misunderstanding of what judges are supposed to do," he continues. "They should
only be criticized when they ignore the law and start infusing their own values
into the law regardless of the law."
But one legal scholar with an
alternative viewpoint is not surprised. The survey results reflect the reality
that "there is a lot of judicial activism under any definition," says John O.
McGinnis, a professor at Northwestern University School of Law in Chicago.
"This problem has been coming for a very long time," he says. "I think,
for most of [the past] century, the idea of the Constitution as a document that
should be interpreted formally and without regard to the judge's own values has
been under attack." Judges today also do not give due deference to legislative
decisions, and too frequently strike down statutory law, he adds.
the problem, too, McGinnis believes, is that legislators on both sides of the
aisle are conducting judicial confirmation hearings as though the candidates'
personal political views are relevant to their role on the bench. "Everyone
thinks that's what [judges] do, and they just want their own values" to be
reflected by the judiciary, McGinnis says.
In a written statement, Rep.
Smith said judges today "seem to be promoters of a partisan agenda, not wise
teachers relying on established law." As a co-equal branch of the federal
government, however, the judiciary is subject to congressional oversight as part
of our system of checks and balances, he continued. So "Congress is right to
evaluate judges when they behave like unelected superlegislators who want to
implement their own social agenda."
Spokespersons for Blunt and DeLay
did not respond to requests for comment.
The survey figures did not catch
ABA President Michael S. Greco by surprise, either. Instead, he views the
results as further confirmation of the need for new ABA programs now under way
to educate the public about how American government works, and the role played
by judges in a democratic society. Judicial independence is also the subject of
three feature articles in the October issue of the ABA Journal.
Greco's first actions after taking office in August was to appoint a Commission
on Civic Education and the Separation of Powers.
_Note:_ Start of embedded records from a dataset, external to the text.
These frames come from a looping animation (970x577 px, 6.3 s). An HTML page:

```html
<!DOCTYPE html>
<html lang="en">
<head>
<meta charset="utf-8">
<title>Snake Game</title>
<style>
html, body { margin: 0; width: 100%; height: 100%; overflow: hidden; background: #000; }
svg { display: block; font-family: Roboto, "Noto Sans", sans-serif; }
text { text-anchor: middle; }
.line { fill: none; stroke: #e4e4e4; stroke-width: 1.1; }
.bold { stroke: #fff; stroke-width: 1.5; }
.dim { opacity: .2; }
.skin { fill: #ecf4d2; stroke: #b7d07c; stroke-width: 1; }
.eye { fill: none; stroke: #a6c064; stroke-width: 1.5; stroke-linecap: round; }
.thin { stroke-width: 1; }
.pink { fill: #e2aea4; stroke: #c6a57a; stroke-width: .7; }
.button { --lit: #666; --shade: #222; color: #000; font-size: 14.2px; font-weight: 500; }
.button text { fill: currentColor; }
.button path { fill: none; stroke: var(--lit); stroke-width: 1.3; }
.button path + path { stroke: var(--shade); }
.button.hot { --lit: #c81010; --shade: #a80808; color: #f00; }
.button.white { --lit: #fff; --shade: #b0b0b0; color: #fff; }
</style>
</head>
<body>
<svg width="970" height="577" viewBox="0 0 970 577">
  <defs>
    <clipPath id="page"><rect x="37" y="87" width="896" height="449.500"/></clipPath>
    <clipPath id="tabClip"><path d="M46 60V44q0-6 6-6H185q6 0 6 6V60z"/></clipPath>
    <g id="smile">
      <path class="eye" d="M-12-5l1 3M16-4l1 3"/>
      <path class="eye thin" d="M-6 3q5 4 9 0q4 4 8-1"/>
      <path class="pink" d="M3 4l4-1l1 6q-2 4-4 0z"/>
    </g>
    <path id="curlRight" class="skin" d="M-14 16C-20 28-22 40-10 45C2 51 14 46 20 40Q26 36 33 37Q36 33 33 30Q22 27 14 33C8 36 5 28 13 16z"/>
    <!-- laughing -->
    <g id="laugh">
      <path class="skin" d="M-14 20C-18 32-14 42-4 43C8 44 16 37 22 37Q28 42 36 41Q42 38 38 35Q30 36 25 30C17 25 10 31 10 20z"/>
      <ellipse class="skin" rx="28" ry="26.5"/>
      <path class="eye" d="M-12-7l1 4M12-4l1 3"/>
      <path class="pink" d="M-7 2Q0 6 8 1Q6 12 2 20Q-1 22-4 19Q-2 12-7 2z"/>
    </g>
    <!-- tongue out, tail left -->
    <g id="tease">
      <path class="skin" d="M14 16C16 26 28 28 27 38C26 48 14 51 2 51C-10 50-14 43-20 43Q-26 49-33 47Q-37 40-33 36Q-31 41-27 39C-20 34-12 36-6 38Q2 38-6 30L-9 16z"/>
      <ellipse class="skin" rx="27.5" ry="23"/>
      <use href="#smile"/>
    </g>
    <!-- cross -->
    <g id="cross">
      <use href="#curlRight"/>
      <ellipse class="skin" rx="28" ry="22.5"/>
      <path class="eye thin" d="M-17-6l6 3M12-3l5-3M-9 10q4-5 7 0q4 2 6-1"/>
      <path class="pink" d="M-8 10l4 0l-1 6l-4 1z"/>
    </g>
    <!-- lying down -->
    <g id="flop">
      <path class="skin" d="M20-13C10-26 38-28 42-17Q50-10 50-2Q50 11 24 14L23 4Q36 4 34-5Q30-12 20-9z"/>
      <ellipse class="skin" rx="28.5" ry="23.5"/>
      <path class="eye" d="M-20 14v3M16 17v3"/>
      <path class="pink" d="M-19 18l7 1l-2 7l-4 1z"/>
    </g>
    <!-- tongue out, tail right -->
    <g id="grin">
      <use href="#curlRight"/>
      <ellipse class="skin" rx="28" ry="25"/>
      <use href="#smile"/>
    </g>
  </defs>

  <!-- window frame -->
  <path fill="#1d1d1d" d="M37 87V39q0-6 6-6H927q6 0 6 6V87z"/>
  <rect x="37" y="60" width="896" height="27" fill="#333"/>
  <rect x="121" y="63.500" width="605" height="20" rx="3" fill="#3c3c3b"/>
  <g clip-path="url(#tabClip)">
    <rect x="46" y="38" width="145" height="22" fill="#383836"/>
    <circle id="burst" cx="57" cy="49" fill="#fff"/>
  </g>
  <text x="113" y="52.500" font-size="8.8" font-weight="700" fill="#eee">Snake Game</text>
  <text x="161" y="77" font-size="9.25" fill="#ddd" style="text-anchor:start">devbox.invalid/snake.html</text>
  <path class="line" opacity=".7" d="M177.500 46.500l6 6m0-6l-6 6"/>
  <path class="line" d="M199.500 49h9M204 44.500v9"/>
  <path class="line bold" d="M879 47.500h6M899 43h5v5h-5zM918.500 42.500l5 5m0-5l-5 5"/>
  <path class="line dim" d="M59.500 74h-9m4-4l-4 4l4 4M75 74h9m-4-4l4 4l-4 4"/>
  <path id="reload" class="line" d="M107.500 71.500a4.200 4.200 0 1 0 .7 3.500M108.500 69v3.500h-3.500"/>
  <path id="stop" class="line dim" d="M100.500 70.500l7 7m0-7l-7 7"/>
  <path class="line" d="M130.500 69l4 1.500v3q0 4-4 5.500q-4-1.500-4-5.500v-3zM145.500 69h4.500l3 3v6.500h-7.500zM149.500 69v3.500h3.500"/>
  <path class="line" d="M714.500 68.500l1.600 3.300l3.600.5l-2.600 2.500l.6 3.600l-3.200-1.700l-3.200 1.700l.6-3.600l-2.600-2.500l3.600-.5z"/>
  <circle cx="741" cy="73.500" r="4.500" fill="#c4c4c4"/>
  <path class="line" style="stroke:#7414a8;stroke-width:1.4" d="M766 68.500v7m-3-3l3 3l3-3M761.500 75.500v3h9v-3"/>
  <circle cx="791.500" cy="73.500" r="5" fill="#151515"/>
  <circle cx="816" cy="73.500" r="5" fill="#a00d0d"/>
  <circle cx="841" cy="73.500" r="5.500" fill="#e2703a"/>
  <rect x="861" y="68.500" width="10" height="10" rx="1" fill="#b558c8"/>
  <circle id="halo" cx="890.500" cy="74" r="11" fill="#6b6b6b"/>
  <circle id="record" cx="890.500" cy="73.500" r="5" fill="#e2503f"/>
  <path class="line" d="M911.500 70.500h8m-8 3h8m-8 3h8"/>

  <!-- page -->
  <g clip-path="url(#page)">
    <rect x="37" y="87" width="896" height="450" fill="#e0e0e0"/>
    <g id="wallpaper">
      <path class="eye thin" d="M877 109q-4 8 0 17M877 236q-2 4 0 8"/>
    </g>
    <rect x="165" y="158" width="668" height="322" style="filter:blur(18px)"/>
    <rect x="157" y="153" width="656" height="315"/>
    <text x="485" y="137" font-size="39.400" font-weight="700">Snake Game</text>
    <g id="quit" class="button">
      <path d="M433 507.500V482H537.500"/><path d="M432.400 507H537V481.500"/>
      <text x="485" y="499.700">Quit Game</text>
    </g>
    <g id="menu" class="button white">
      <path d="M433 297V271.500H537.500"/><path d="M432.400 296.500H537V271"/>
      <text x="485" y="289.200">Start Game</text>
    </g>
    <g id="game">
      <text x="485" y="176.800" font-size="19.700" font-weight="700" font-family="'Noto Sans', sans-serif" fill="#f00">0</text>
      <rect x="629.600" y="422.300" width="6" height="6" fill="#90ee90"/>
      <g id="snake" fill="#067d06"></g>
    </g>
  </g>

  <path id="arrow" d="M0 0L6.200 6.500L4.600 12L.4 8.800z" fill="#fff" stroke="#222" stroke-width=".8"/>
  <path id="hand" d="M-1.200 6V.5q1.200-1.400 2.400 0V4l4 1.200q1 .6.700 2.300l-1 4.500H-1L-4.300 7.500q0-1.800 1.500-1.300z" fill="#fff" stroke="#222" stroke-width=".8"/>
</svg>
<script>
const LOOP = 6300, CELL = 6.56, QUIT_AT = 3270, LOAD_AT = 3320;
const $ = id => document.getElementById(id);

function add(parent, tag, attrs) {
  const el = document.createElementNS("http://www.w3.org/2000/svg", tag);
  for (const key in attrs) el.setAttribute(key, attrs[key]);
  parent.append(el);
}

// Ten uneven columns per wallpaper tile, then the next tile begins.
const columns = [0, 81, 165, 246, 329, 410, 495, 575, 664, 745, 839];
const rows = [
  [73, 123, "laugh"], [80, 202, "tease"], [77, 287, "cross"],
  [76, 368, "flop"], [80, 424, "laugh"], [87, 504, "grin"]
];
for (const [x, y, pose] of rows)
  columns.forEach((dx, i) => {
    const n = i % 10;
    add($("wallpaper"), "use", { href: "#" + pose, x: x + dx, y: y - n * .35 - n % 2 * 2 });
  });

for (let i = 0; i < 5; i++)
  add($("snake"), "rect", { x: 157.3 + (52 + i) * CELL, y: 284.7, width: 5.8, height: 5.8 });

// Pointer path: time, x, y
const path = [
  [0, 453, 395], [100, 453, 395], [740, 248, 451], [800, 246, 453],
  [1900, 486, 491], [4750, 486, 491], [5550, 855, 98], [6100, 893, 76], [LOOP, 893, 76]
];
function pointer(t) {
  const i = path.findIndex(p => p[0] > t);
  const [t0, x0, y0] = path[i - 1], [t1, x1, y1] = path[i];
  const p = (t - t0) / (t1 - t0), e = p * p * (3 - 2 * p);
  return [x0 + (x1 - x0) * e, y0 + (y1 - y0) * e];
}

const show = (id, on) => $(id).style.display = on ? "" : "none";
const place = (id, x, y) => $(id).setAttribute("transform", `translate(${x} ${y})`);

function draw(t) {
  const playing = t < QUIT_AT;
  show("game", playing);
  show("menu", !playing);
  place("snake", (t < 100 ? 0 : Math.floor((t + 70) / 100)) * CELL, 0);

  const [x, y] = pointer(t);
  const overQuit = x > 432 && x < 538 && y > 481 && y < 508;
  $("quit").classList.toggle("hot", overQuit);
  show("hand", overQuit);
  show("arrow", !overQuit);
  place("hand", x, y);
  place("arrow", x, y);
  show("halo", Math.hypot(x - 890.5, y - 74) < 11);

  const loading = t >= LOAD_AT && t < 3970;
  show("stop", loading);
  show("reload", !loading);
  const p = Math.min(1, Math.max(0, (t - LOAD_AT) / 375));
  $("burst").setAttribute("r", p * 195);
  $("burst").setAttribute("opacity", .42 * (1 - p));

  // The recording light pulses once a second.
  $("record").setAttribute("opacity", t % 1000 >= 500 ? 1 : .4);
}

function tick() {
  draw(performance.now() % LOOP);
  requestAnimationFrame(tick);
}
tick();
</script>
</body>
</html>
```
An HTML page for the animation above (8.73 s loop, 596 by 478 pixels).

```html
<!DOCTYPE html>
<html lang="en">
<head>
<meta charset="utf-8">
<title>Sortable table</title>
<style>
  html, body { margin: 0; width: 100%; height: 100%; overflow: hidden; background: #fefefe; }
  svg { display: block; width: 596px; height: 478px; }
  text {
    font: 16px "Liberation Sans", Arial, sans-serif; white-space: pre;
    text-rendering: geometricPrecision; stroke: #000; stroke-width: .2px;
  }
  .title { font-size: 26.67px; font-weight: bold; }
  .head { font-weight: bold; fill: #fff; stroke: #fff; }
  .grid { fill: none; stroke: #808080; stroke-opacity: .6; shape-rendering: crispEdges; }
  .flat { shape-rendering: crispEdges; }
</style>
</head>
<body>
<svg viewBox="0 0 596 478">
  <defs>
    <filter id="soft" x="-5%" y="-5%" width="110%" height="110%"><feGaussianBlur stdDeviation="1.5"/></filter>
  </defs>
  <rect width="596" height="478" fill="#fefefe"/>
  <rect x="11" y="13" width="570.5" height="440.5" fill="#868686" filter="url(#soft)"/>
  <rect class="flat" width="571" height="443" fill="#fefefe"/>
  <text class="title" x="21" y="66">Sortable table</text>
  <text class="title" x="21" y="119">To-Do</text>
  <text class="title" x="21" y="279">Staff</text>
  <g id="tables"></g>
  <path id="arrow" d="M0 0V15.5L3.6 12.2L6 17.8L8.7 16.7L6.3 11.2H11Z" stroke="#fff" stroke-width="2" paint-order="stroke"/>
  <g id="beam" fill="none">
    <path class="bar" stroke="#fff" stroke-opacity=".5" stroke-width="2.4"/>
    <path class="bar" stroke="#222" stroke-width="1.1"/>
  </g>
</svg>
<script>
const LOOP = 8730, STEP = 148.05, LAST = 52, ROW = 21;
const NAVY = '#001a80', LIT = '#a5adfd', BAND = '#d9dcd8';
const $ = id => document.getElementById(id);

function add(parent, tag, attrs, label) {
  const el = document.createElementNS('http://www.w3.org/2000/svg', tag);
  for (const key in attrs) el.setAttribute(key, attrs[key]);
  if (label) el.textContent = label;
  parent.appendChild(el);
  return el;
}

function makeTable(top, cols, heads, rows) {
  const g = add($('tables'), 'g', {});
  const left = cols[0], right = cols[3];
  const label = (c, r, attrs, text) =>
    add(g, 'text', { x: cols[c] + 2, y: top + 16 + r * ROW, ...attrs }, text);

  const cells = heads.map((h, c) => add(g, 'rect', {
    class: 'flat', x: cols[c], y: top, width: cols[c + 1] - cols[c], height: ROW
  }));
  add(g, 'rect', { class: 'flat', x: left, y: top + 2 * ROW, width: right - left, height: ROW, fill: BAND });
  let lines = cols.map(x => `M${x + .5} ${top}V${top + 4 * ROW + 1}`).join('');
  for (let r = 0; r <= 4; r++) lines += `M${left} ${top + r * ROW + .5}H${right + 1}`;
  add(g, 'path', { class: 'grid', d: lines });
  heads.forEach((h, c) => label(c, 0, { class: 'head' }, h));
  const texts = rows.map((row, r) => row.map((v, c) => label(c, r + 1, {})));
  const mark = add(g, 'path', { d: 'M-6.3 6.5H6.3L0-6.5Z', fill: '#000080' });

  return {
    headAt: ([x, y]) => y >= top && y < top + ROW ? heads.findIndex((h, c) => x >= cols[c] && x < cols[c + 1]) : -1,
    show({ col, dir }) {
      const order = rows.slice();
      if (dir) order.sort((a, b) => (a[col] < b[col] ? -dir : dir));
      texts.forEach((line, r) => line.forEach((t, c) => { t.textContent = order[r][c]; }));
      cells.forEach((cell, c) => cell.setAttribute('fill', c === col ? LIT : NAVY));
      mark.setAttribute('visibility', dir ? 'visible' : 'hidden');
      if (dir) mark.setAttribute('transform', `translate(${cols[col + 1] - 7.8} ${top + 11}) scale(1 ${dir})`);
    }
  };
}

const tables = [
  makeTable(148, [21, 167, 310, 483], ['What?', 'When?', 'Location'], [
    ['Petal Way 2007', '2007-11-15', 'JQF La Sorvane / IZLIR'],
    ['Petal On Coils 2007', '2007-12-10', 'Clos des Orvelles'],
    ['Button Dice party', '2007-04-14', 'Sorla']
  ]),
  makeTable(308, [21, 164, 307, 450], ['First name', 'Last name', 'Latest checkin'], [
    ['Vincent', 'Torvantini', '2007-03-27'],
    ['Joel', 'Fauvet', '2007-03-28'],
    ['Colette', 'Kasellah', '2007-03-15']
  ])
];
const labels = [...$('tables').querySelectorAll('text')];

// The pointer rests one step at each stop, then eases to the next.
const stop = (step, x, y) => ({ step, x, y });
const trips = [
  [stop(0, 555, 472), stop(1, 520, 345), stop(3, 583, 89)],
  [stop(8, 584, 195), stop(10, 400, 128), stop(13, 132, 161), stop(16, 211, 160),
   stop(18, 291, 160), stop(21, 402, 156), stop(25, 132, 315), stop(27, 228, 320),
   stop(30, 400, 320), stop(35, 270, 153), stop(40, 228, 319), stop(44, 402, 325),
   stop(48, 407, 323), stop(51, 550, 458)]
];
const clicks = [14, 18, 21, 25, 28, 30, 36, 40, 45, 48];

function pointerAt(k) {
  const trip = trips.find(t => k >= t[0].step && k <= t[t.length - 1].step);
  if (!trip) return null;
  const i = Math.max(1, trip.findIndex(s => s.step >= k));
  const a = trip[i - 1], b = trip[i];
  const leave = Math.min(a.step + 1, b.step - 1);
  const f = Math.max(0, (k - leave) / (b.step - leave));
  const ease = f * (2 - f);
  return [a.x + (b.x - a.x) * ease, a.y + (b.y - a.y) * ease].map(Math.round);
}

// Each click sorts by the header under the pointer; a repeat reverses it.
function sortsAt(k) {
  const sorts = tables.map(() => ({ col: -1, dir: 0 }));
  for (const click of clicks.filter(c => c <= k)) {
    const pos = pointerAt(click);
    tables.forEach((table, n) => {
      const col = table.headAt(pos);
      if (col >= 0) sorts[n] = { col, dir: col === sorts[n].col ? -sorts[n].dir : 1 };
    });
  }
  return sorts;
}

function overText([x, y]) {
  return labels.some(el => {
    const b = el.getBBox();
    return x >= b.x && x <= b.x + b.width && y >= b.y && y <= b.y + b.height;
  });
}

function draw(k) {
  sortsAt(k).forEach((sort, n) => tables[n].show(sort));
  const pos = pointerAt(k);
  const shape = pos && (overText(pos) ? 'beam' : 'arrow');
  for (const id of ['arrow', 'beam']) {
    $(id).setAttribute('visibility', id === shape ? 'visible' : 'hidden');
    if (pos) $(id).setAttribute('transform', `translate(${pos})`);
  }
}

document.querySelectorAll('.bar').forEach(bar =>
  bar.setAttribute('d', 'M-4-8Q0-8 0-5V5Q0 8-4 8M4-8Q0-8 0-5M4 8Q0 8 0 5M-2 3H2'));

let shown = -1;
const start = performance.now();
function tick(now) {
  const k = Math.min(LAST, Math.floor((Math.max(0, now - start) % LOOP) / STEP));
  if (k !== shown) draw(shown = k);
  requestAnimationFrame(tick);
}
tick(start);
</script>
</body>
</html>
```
In his President's Message in
the October Journal, Greco said the commission was created to address what he
terms an "alarming increase in rhetorical and physical attacks on the
judiciary." The bipartisan commission is intended to educate Americans about the
role of an independent judiciary in U.S. government.
A poll commissioned
by the ABA in July from Harris Interactive showed a "shocking" 40 percent of
respondents could not correctly identify the three branches of government, Greco
The commission will help rectify this situation, Greco says, in
two ways: First, it will "find out why it is that half the people polled don't
know how their government works." Second, it will work with teachers' groups to
address "this sorry state of civic education."
Greco hopes to bring
lawyers throughout the country into the nation's schools on Law Day as part of a
larger program of civic education about the separation of powers and the role of
the judiciary. "This is in the preliminary stages, but the thought is, around
Law Day, have a program that is carried on C-Span and perhaps beamed into every
school in the country."
Held on May 1 each year, Law Day is recognized as
a time to focus on how the rule of law makes democracy possible.
H. Rawson Jr., a Cleveland lawyer who chairs the commission, emphasizes that
these educational efforts will be nonpartisan. "Our objective is not to get into
the politics of judicial selection, but rather to fill what appears to be a gap
in general public understanding of the fundamental role of a judge," he says,
and "restore what needs restoring-the confidence and trust of the American
public in the judiciary."
The commission has two honorary co-chairs:
retiring U.S. Supreme Court Justice Sandra Day O'Connor and former U.S. Sen.
Bill Bradley of New Jersey.
The October ABA Journal includes three
features on judicial independence:
a.. A roundtable
discussion by legal experts on recent attacks on the judicial branch.
b.. A look at hot-button cases that are raising the hackles of
the American public. c.. A report on how Serbia is addressing
issues of judicial independence and the rule of law in its effort to enter the